She also said broker Willis also helped create a program that provided a capability to coordinate and record the loss prevention and safety observations from all different entities, including every contractor that was contributing to the safe work being done at the site. “We had a significant amount of data — and for that, Willis worked with a company called E-Safety who created a unique program for us to be able to manage everything that was occurring at the site,” she said.

“We then asked Willis to go into the worldwide marketplace, to purchase additional limits so that we could buy very significant limits of liability,” Natovitz said. For that, Lloyd’s of London was a very significant participant, as were many of the Bermuda markets, she said. She added that, all in all, well over 25 different markets came together to provide the insurance needed.

In the builder’s risk, approximately 28 different markets worldwide came together to provide the total limits needed to protect the program. In that instance, AIG, ACE and Munich Re led the primary coverage.

4 World Trade Center

Commenting further on the soon-to-be-completed 4 World Trade Center, Natovitz said the building offers unparalleled safety features. “Let’s start with life safety, about the way this building was built, with larger stairwells that are being used for egress, with the protection of an inner core that has 2-foot thick reinforced concrete instead of the sheet rocks of many, many buildings,” she said.

“We overcame everybody’s concern about why the Trade Center collapsed — by literally taking them to the building and showing them the fireproofing which is approximately 10 times more robust in terms of its ability to adhere to the building than anything that was at the Twin Towers. So we have so many things that are built into the building from a protection standpoint, not only protect the building but protect the people in the building.”

Natovitz also noted that her company had engineers and building managers on site more than a year before the building was going to be completed. “So we now have people who will be running this building, who are already experts at it, who know this building inside out from ground up. That’s almost unique to any building that you will see being managed. So that creates a very positive environment for us and for our tenants.”

‘Never Just a Single Risk Manager’s Job’

“Putting together the risk management program, the insurance, the safety, the claims management, the data management — for not only the projects but also the buildings — is never just a single risk manager’s job,” Natovitz said.

“And not only has this been an extraordinary partnership between our broker Willis and all of the carriers who are involved in this — and it couldn’t be successful if we didn’t treat it as a partnership — but it’s also been a partnership within the Silverstein organization, where everyone from our development folks, the World Trade Center personnel, to our operations people who are running the building, to the people who are doing leasing, to every single person right up to and including media and communications,” she said.

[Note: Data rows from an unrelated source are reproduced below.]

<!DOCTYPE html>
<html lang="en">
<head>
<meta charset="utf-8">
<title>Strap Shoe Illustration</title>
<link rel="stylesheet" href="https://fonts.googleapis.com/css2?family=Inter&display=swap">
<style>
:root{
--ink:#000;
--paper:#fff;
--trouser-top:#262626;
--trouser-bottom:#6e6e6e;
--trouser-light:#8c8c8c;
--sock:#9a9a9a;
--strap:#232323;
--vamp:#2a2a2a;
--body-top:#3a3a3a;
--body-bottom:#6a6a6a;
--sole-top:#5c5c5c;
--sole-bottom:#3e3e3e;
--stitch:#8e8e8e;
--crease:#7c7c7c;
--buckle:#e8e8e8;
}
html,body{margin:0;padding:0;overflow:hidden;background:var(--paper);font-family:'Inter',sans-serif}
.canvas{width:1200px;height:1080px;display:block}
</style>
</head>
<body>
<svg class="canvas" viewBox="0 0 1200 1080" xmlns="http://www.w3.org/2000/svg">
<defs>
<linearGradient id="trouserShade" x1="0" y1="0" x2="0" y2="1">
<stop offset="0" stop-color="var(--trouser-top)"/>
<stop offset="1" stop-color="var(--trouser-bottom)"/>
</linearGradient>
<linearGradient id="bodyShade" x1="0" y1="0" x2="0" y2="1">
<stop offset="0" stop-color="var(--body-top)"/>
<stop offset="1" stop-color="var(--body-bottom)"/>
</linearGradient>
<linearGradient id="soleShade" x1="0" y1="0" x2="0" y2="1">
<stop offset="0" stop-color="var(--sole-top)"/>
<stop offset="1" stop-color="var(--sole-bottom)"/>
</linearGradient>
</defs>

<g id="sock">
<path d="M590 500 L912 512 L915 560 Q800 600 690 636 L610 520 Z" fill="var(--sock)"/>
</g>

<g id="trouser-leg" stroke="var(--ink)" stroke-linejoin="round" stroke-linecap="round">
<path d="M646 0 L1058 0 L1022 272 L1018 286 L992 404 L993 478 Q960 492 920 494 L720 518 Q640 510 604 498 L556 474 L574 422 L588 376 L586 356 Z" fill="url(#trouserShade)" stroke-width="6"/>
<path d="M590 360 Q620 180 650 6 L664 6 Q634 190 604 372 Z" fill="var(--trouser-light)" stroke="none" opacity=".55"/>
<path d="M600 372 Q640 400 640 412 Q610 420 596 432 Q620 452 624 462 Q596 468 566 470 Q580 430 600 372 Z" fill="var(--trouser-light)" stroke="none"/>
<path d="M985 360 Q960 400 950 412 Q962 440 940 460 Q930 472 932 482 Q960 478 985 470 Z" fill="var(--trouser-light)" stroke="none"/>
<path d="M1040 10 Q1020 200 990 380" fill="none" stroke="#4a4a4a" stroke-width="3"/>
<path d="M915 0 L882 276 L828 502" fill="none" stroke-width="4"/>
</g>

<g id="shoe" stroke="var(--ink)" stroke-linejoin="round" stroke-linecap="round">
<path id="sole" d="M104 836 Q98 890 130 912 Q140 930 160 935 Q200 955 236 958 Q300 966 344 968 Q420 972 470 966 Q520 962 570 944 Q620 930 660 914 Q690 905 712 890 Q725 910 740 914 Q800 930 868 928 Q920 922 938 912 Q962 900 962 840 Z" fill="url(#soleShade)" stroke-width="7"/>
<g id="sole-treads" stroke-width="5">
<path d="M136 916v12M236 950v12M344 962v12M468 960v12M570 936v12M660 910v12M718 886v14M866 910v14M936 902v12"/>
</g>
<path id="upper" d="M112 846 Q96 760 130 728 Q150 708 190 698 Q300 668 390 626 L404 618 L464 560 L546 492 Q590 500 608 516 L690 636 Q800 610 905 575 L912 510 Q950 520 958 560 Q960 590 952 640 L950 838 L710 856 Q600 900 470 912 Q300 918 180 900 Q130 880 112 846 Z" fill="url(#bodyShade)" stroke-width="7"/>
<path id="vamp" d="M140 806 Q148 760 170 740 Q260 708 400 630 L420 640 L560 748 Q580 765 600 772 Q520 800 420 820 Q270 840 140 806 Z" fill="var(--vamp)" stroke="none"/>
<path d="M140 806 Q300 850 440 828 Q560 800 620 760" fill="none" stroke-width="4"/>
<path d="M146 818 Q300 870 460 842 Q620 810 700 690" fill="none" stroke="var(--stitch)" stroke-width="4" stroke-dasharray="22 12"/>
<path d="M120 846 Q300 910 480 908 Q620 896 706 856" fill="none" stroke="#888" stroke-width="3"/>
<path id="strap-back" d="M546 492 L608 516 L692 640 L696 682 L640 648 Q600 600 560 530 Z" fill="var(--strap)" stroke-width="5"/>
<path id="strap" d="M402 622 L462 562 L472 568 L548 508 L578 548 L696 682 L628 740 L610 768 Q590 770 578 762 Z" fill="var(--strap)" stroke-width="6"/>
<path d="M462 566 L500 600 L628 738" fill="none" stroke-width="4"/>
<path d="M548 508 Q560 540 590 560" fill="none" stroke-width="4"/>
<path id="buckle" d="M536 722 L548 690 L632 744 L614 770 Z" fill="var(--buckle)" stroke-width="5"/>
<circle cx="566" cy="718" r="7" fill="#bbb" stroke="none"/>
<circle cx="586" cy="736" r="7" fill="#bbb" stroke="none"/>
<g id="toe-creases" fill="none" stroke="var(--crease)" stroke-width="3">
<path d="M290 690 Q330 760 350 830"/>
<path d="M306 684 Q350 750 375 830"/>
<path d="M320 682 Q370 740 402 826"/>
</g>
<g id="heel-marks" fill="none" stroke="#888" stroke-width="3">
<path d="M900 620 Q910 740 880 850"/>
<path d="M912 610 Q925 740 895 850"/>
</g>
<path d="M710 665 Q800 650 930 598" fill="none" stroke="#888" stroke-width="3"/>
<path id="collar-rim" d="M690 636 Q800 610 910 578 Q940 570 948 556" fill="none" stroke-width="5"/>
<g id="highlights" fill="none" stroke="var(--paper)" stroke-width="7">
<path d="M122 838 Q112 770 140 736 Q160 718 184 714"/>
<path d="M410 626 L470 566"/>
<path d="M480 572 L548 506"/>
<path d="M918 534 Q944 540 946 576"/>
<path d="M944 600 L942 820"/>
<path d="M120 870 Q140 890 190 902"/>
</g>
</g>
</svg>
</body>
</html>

“Every single facet of Silverstein is part of the team that helped to create all of the information that we needed to give to the markets so that they could effectively underwrite us,” Natovitz said, “and they all have been available to the markets for any questions that their engineers or their underwriters might have. It’s been a team effort, and it’s been a very good effort, and we expect that success to continue.”

 

Subscribe Insurance news headlines delivered to your email.
Get a free subscription to our popular email newsletter.

Latest Comments

  • September 11, 2013 at 2:31 pm
    jw says:
    Most commercial flood is excess of NFIP.
  • September 11, 2013 at 1:48 pm
    Tom says:
    If all this Risk Management was actually in place and all this additional coverage was look after, than why are they looking to FEMA and the taxpayers to pay out on their floo... read more
See all comments

Add a Comment

Your email address will not be published. Required fields are marked *

*

More News
More News Features